=== Supplied material ===

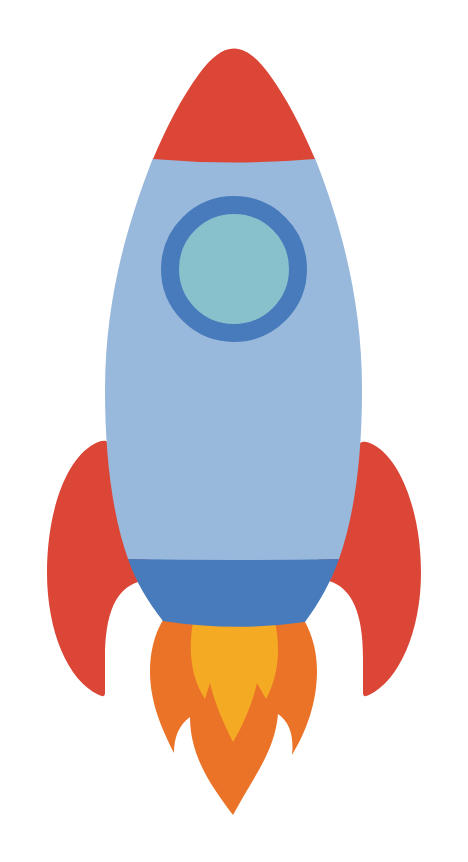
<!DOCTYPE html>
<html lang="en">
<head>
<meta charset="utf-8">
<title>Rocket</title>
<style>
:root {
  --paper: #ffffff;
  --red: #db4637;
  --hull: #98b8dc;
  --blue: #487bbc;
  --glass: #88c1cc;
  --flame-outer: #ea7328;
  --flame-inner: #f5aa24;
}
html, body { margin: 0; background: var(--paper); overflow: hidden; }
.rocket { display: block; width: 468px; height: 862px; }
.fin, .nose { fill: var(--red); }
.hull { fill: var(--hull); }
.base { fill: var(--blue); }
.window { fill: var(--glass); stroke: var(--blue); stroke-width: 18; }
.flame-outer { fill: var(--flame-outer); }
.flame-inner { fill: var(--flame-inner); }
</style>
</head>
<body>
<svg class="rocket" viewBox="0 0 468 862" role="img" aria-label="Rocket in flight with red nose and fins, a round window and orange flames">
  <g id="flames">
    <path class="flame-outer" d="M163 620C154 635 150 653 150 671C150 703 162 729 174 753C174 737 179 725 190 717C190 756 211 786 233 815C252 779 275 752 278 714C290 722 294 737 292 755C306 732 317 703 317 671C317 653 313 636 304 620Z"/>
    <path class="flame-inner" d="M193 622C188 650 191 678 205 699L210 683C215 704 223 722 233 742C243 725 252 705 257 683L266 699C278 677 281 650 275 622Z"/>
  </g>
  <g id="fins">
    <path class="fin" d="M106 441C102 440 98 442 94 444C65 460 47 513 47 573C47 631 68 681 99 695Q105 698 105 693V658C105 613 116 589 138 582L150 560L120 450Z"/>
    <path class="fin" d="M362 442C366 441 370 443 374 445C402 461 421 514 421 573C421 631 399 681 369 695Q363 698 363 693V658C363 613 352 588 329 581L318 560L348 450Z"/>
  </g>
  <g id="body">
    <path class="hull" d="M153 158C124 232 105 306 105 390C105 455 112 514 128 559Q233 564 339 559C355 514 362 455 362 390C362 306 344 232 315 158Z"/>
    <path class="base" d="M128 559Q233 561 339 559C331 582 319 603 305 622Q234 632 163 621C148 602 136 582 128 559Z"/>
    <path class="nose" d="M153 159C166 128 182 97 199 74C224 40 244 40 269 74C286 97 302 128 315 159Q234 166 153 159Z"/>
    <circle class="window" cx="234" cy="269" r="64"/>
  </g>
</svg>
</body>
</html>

===
=== Supplied material ===

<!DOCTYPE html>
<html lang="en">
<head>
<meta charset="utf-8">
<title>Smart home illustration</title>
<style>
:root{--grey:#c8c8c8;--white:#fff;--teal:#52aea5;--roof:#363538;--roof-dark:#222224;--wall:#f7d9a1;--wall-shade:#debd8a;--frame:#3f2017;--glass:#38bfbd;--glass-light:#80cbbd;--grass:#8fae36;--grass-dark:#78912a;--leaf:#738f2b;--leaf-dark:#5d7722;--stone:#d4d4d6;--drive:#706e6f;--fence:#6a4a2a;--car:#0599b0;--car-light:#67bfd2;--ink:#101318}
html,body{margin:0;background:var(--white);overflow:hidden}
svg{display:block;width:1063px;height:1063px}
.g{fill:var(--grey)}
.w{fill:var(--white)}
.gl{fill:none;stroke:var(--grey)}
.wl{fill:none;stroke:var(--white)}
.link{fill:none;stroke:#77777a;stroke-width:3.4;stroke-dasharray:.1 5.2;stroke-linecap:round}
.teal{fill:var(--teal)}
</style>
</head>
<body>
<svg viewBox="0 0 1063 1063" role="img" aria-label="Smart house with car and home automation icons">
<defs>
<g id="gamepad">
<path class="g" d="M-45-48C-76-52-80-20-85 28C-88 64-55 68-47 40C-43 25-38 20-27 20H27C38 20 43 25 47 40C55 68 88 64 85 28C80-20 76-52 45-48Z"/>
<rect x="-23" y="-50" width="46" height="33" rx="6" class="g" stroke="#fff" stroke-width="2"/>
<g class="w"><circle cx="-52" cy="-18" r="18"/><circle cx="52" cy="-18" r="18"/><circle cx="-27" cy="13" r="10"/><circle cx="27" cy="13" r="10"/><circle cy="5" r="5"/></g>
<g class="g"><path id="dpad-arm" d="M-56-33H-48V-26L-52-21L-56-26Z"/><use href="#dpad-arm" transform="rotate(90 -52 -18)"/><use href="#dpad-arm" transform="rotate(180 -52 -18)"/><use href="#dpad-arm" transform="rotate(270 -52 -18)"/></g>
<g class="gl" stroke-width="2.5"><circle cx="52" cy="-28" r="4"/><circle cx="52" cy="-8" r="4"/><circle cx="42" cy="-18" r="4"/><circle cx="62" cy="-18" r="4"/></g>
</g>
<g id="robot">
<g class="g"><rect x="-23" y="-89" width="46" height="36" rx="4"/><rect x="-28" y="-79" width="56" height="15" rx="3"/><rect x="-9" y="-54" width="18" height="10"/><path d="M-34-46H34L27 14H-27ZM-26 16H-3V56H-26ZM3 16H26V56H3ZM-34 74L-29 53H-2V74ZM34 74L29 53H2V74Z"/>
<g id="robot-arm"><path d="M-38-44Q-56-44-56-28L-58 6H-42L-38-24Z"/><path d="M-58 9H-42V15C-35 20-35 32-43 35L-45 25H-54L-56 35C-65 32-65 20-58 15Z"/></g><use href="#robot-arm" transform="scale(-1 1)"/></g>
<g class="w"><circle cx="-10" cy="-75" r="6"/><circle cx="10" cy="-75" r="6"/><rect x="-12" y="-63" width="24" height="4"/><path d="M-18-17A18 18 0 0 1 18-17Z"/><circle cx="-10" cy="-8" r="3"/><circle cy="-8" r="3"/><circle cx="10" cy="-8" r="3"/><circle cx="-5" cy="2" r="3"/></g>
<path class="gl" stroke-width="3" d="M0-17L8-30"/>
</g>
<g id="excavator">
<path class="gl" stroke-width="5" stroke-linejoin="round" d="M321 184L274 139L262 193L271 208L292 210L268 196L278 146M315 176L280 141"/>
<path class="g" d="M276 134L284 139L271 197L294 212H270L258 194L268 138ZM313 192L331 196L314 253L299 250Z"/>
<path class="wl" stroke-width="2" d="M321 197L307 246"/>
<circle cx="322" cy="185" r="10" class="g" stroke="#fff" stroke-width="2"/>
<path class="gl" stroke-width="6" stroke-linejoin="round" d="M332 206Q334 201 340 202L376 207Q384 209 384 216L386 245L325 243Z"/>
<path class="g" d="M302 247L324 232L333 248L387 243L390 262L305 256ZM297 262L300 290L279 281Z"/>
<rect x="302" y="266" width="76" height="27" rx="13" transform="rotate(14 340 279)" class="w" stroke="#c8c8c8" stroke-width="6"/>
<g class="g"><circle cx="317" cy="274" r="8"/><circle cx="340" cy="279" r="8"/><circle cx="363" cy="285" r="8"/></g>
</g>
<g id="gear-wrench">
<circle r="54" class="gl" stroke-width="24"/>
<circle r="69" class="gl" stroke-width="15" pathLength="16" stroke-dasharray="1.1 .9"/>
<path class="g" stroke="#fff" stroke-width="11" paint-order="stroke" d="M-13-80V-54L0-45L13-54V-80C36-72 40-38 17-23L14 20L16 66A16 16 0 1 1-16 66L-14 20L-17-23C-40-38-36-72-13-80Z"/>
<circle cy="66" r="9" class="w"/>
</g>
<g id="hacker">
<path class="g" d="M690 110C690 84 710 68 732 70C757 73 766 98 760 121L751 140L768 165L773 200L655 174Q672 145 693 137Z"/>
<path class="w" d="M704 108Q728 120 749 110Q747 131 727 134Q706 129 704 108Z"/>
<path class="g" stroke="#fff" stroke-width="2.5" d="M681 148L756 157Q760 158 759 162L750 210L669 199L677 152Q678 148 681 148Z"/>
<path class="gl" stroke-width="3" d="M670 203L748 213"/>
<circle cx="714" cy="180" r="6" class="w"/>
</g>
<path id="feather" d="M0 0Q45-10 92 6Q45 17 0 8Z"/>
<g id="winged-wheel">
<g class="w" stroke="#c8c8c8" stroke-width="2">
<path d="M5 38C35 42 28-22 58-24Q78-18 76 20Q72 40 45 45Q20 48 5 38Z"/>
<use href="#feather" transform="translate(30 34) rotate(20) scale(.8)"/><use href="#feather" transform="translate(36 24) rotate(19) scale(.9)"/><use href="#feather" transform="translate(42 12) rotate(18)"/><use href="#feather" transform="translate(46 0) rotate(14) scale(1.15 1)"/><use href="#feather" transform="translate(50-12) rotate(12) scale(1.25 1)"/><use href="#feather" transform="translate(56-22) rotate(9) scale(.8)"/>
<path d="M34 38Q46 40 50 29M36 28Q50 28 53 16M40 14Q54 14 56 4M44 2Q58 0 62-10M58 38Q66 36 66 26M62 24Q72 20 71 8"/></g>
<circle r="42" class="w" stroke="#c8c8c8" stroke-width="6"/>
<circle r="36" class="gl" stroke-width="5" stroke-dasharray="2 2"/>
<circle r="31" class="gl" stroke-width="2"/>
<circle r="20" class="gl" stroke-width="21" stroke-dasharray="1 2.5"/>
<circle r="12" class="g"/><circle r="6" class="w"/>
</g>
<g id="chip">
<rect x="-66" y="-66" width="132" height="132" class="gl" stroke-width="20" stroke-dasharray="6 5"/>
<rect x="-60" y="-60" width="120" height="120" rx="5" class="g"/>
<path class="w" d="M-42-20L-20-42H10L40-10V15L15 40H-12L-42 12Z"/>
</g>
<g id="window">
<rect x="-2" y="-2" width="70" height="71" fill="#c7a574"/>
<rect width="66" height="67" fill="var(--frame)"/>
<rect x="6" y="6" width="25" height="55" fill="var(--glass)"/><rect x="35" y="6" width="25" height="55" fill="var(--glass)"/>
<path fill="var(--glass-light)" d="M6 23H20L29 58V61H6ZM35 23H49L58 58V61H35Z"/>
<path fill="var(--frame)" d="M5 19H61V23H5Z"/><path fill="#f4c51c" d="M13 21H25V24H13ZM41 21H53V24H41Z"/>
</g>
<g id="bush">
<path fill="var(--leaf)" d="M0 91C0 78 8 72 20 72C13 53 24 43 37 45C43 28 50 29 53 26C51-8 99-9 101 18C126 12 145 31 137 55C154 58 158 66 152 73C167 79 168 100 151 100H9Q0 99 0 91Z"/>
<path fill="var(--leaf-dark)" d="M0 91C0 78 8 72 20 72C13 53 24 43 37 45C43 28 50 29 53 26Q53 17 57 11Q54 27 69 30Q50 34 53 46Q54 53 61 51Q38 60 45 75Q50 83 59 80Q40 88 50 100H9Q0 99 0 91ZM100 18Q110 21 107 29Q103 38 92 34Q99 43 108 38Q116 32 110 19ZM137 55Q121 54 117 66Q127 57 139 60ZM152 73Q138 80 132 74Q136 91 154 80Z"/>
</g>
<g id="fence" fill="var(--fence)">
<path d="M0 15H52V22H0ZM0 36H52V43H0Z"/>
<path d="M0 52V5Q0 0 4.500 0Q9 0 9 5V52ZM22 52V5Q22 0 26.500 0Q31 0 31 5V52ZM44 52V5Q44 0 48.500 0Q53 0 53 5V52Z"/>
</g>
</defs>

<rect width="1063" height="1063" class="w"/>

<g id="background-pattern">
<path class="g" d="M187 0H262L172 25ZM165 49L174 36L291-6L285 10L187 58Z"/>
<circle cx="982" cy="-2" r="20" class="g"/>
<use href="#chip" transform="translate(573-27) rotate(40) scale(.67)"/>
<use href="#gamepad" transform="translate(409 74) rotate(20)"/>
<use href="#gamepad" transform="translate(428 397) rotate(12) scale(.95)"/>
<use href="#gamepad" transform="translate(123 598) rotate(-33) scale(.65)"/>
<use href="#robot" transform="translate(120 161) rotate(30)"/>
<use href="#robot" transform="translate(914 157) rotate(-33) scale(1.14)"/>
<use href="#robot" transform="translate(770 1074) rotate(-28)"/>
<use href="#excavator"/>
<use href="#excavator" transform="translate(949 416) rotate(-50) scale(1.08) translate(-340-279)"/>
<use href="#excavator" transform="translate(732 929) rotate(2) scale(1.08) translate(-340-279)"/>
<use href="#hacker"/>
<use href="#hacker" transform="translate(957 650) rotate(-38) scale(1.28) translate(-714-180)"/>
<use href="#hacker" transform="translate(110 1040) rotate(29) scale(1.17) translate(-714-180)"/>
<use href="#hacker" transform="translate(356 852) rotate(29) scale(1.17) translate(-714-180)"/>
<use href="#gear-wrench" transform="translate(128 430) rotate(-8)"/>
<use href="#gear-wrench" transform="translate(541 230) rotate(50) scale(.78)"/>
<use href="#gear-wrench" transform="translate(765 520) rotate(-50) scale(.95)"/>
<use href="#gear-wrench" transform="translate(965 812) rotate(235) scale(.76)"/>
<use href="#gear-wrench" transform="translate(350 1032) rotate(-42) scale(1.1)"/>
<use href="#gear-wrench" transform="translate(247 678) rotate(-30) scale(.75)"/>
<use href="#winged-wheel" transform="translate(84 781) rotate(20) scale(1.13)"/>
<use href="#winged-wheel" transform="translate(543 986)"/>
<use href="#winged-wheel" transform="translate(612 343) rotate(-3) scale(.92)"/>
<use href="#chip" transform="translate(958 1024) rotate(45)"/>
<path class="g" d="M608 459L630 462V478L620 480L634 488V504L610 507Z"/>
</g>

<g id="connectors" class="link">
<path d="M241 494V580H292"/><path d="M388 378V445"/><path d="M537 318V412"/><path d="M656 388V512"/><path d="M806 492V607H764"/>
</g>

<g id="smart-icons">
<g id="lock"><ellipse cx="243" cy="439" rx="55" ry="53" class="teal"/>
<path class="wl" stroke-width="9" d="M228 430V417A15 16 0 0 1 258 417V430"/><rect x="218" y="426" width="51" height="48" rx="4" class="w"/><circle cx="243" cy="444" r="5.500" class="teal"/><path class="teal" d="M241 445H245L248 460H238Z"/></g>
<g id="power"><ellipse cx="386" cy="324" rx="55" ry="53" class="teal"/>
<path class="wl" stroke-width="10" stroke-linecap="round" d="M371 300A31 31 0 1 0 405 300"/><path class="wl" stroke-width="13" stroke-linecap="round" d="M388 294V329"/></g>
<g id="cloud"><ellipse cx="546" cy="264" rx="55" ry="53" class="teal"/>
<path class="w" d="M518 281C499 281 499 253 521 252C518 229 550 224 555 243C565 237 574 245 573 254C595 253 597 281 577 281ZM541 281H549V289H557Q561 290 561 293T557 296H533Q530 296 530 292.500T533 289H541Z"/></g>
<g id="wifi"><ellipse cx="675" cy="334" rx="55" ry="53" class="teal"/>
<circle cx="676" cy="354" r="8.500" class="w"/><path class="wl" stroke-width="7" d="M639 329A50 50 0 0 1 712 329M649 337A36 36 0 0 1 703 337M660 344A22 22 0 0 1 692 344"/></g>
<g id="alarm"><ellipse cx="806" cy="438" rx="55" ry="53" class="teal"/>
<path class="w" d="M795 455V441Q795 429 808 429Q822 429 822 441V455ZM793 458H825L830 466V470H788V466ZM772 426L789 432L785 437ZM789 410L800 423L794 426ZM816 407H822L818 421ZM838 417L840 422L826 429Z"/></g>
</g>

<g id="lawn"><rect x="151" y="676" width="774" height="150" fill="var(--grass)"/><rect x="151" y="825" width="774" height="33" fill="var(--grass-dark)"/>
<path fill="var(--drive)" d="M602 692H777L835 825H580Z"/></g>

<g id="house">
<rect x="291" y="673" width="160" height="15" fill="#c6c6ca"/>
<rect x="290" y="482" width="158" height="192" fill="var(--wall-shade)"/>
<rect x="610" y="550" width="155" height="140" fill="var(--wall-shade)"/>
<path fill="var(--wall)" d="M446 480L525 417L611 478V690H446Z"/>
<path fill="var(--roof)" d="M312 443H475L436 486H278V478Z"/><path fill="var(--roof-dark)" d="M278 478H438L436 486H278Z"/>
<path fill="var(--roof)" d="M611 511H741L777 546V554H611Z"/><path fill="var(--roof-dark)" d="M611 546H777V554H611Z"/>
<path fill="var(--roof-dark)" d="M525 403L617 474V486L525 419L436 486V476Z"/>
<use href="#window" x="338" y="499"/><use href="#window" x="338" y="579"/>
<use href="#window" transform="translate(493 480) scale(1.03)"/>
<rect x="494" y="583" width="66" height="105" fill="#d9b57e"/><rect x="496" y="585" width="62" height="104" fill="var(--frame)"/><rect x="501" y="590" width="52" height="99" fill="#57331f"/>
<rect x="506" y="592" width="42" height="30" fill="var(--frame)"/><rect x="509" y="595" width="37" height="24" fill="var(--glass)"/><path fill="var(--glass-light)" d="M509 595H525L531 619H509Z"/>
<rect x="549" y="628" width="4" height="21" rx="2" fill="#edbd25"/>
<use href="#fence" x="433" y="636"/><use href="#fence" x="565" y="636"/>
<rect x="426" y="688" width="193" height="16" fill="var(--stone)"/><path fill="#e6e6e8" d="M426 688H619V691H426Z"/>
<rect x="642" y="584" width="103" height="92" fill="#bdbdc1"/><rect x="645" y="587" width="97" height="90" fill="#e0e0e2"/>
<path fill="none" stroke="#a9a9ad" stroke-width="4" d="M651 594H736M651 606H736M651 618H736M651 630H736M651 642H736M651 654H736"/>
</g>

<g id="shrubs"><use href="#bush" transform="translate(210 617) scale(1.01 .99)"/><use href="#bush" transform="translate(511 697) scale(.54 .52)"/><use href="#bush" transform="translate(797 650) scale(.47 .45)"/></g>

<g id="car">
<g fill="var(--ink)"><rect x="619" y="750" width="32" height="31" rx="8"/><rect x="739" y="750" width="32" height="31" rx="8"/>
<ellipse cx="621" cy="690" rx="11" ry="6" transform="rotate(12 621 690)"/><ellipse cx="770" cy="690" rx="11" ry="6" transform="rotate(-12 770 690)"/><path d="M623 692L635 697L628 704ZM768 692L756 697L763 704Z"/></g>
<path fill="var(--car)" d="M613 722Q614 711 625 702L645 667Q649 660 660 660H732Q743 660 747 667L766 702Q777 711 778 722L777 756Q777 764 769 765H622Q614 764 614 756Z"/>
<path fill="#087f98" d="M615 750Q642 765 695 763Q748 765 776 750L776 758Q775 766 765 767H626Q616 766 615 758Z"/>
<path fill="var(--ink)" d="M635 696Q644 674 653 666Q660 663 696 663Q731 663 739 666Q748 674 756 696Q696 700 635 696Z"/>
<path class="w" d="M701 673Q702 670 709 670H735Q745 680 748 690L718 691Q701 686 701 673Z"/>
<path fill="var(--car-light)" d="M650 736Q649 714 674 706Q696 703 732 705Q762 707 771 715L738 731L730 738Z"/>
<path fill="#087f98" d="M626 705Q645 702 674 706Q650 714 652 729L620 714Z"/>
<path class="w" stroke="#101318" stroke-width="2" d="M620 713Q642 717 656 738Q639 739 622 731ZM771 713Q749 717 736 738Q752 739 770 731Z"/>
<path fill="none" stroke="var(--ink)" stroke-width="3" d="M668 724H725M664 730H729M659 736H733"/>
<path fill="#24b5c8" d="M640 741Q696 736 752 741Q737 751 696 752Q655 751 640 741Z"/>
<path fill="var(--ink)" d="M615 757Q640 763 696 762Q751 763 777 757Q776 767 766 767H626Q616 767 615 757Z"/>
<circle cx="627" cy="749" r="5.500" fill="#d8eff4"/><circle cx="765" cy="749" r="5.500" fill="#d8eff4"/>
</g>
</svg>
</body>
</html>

===

* _What you are asked to do_
Where the listing above reaches the line that contains "9H-42V15C-35 20-35 32-43", start retyping, and finish with the line that contains "110C690 84 710"; reproduce those lines exactly and no others.

* _Solution to this problem_
<g id="robot-arm"><path d="M-38-44Q-56-44-56-28L-58 6H-42L-38-24Z"/><path d="M-58 9H-42V15C-35 20-35 32-43 35L-45 25H-54L-56 35C-65 32-65 20-58 15Z"/></g><use href="#robot-arm" transform="scale(-1 1)"/></g>
<g class="w"><circle cx="-10" cy="-75" r="6"/><circle cx="10" cy="-75" r="6"/><rect x="-12" y="-63" width="24" height="4"/><path d="M-18-17A18 18 0 0 1 18-17Z"/><circle cx="-10" cy="-8" r="3"/><circle cy="-8" r="3"/><circle cx="10" cy="-8" r="3"/><circle cx="-5" cy="2" r="3"/></g>
<path class="gl" stroke-width="3" d="M0-17L8-30"/>
</g>
<g id="excavator">
<path class="gl" stroke-width="5" stroke-linejoin="round" d="M321 184L274 139L262 193L271 208L292 210L268 196L278 146M315 176L280 141"/>
<path class="g" d="M276 134L284 139L271 197L294 212H270L258 194L268 138ZM313 192L331 196L314 253L299 250Z"/>
<path class="wl" stroke-width="2" d="M321 197L307 246"/>
<circle cx="322" cy="185" r="10" class="g" stroke="#fff" stroke-width="2"/>
<path class="gl" stroke-width="6" stroke-linejoin="round" d="M332 206Q334 201 340 202L376 207Q384 209 384 216L386 245L325 243Z"/>
<path class="g" d="M302 247L324 232L333 248L387 243L390 262L305 256ZM297 262L300 290L279 281Z"/>
<rect x="302" y="266" width="76" height="27" rx="13" transform="rotate(14 340 279)" class="w" stroke="#c8c8c8" stroke-width="6"/>
<g class="g"><circle cx="317" cy="274" r="8"/><circle cx="340" cy="279" r="8"/><circle cx="363" cy="285" r="8"/></g>
</g>
<g id="gear-wrench">
<circle r="54" class="gl" stroke-width="24"/>
<circle r="69" class="gl" stroke-width="15" pathLength="16" stroke-dasharray="1.1 .9"/>
<path class="g" stroke="#fff" stroke-width="11" paint-order="stroke" d="M-13-80V-54L0-45L13-54V-80C36-72 40-38 17-23L14 20L16 66A16 16 0 1 1-16 66L-14 20L-17-23C-40-38-36-72-13-80Z"/>
<circle cy="66" r="9" class="w"/>
</g>
<g id="hacker">
<path class="g" d="M690 110C690 84 710 68 732 70C757 73 766 98 760 121L751 140L768 165L773 200L655 174Q672 145 693 137Z"/>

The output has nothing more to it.